##### Data to examine #####

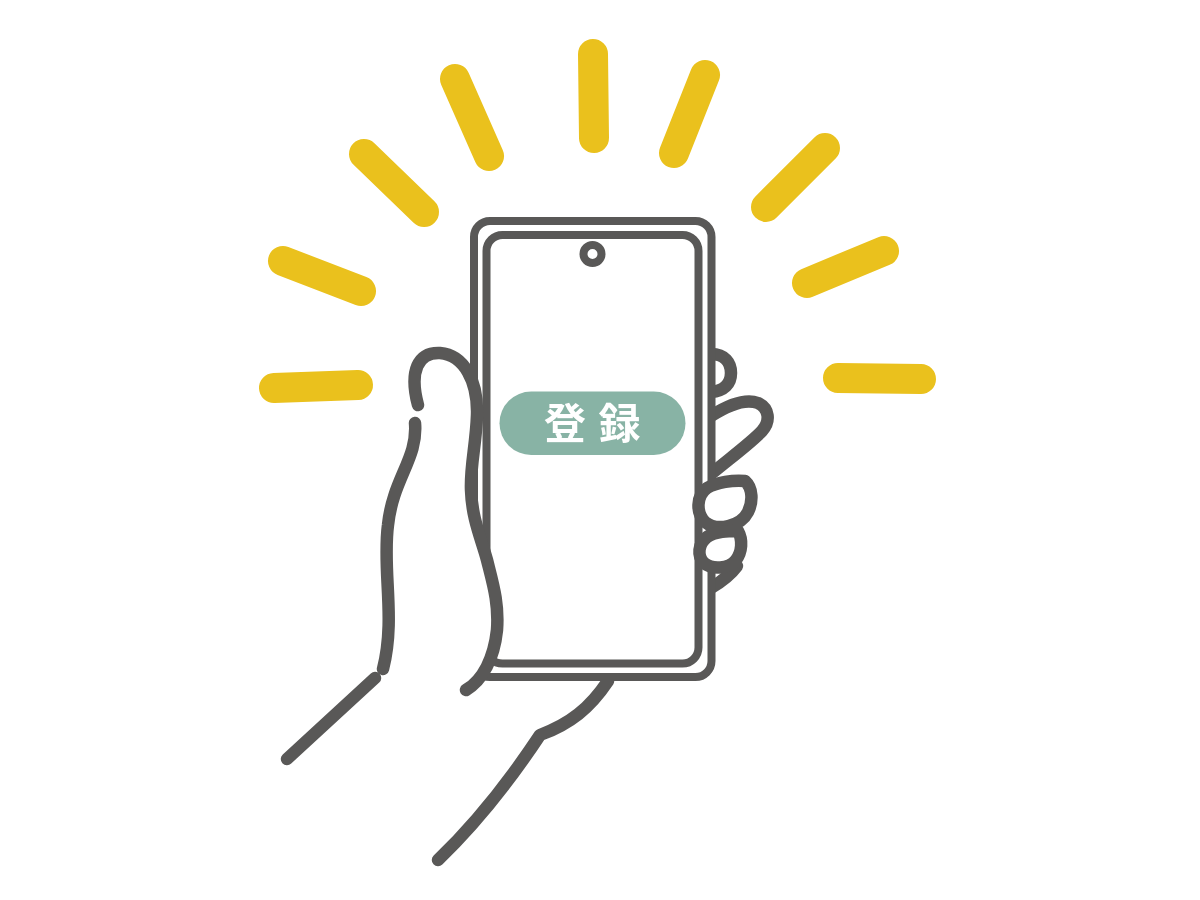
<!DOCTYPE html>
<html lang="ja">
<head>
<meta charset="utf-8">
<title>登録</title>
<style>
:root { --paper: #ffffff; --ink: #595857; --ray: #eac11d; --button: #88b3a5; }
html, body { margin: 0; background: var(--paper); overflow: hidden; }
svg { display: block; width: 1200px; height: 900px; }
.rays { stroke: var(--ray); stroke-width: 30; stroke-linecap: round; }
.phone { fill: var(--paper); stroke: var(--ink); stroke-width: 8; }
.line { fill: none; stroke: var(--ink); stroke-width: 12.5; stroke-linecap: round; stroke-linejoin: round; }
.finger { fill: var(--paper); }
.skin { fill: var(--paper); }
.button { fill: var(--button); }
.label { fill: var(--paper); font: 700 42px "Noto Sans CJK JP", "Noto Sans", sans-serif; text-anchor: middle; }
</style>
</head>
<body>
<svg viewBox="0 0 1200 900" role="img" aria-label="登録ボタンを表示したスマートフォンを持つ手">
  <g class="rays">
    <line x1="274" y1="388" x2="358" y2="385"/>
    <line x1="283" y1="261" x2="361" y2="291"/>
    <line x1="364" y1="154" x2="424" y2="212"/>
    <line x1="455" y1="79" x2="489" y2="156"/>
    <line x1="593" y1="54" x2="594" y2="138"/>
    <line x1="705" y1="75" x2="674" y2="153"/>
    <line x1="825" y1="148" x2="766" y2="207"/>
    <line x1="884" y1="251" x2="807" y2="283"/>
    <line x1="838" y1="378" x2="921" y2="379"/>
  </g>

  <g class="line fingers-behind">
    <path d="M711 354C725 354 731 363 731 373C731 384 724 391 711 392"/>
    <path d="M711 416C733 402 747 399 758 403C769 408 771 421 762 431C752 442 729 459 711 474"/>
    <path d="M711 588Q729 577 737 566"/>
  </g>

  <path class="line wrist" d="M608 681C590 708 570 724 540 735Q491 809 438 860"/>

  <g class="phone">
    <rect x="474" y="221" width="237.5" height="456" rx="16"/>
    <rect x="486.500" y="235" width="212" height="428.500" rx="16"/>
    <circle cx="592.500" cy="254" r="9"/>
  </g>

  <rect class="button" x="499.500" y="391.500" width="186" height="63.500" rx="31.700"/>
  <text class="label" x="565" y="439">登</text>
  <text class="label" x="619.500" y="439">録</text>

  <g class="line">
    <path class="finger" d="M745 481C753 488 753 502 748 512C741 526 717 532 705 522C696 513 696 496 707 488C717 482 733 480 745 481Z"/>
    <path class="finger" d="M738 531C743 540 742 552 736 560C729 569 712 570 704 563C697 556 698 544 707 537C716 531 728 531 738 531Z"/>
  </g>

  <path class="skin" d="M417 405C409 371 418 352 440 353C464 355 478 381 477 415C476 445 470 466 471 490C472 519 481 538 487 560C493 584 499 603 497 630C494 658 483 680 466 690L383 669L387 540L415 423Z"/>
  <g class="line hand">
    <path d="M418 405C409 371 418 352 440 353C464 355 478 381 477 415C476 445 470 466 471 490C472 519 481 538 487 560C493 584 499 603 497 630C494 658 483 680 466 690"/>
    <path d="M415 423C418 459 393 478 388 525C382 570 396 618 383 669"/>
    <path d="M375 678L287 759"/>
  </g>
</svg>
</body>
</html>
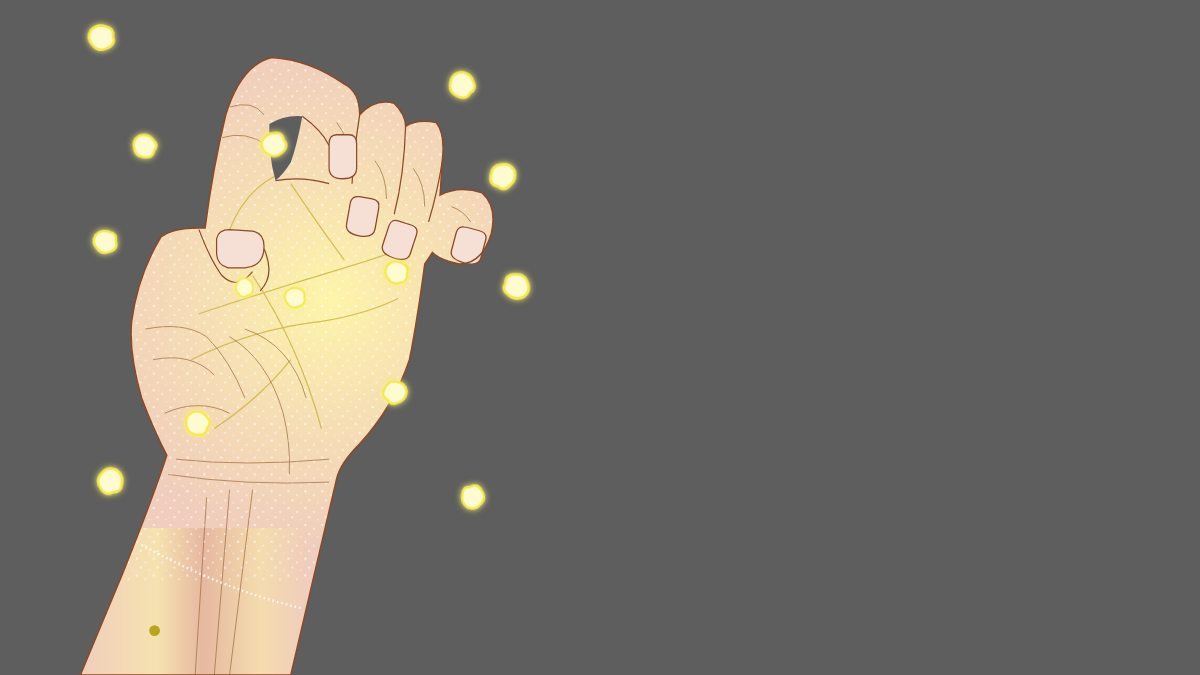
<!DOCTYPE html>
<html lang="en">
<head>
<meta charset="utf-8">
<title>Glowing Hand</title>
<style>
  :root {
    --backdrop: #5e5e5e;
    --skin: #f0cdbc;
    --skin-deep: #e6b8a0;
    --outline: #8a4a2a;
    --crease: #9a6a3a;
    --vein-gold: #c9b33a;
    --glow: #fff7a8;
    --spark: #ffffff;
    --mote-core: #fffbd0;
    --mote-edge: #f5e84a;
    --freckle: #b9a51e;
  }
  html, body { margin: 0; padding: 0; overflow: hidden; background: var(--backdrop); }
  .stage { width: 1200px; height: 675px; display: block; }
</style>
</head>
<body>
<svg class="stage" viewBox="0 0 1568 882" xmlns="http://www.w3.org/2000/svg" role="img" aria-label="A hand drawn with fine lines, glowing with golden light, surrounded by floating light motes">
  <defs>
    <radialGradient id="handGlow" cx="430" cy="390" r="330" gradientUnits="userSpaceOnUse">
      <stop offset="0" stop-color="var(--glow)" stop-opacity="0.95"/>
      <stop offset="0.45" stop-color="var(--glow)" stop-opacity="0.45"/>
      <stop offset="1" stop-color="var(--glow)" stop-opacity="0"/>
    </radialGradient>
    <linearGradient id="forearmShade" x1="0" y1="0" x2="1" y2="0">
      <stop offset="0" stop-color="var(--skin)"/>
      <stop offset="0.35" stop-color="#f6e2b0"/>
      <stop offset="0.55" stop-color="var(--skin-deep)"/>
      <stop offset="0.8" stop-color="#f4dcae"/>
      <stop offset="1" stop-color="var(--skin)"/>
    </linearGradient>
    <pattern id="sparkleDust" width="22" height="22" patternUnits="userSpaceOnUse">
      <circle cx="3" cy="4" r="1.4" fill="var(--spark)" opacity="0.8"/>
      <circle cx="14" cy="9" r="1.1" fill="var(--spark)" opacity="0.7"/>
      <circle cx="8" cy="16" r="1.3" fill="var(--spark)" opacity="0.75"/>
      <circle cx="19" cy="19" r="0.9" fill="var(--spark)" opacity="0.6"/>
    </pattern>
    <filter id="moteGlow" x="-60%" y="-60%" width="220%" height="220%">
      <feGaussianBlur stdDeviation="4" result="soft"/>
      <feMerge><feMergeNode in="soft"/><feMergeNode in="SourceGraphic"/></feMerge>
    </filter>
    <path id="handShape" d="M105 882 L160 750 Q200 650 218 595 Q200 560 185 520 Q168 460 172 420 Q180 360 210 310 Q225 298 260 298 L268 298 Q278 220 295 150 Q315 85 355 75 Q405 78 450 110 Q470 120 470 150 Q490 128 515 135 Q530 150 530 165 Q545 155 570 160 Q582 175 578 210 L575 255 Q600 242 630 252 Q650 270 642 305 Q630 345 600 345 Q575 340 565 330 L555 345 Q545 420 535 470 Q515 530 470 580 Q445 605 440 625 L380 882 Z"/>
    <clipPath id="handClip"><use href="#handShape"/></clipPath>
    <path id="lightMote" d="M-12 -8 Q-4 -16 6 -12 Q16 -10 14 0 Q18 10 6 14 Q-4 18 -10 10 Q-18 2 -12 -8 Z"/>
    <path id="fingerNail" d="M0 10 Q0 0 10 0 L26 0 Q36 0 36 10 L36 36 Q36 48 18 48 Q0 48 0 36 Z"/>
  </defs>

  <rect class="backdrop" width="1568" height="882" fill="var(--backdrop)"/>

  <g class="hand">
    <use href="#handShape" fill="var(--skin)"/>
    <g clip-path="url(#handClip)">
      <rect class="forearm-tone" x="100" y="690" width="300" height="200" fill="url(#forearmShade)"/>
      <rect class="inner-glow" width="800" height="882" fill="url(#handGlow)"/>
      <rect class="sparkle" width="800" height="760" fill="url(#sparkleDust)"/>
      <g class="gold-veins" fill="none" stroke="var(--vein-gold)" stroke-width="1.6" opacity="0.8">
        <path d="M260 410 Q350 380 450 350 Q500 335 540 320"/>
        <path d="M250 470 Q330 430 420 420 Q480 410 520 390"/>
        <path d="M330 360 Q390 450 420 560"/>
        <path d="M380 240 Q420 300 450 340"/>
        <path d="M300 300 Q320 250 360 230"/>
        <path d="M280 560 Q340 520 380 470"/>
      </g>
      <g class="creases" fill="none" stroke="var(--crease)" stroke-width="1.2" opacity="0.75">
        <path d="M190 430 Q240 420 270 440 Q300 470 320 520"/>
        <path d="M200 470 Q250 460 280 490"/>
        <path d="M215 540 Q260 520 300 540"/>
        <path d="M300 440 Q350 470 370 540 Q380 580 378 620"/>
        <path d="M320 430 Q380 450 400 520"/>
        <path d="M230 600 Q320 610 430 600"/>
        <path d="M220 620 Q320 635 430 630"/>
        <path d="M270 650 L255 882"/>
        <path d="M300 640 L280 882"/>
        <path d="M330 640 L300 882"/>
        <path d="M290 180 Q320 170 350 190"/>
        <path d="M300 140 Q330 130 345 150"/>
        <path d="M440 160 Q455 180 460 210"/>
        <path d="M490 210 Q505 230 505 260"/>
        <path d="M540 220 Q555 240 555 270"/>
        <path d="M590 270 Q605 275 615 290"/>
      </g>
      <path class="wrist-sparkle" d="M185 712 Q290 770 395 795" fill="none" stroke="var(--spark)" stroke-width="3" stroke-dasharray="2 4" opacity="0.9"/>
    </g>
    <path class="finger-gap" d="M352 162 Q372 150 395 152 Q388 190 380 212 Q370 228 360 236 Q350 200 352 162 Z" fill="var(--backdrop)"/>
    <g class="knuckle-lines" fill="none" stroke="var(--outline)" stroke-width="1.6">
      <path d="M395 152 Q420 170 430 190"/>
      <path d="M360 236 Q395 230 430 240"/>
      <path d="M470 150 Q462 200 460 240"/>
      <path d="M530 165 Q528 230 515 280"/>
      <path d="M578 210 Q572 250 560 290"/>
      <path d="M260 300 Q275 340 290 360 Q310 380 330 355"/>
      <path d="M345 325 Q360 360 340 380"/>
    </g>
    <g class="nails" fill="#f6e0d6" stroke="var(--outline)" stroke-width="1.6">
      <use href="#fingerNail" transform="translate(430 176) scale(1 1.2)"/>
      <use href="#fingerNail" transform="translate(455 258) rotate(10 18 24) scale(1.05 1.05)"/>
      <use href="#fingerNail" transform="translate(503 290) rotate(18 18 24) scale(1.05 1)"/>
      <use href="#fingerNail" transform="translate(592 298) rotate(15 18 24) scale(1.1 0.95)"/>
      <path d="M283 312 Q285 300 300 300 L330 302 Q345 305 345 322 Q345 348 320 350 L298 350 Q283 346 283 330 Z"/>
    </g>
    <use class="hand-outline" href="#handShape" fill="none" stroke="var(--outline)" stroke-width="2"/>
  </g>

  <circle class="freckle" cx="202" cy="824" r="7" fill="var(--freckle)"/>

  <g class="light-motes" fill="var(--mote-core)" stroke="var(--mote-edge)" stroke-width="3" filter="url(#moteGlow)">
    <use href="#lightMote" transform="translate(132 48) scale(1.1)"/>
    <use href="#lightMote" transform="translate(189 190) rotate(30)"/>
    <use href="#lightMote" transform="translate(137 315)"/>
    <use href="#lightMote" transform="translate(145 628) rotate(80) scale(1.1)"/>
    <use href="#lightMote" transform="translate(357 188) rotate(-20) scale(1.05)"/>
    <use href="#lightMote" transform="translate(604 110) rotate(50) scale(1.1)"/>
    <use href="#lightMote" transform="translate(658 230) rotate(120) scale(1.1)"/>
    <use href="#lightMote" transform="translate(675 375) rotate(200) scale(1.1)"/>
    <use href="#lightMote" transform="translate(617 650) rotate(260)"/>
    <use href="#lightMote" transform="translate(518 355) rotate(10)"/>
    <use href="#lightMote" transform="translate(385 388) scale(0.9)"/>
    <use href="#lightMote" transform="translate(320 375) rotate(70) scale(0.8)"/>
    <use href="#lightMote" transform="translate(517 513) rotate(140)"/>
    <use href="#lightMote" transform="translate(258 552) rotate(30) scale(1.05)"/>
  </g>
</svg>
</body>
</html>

#####

Copy out exactly, with no pictures, the lines of the data from the first one through the line bearing "var(--ray); stroke-width: 30;".

<!DOCTYPE html>
<html lang="ja">
<head>
<meta charset="utf-8">
<title>登録</title>
<style>
:root { --paper: #ffffff; --ink: #595857; --ray: #eac11d; --button: #88b3a5; }
html, body { margin: 0; background: var(--paper); overflow: hidden; }
svg { display: block; width: 1200px; height: 900px; }
.rays { stroke: var(--ray); stroke-width: 30; stroke-linecap: round; }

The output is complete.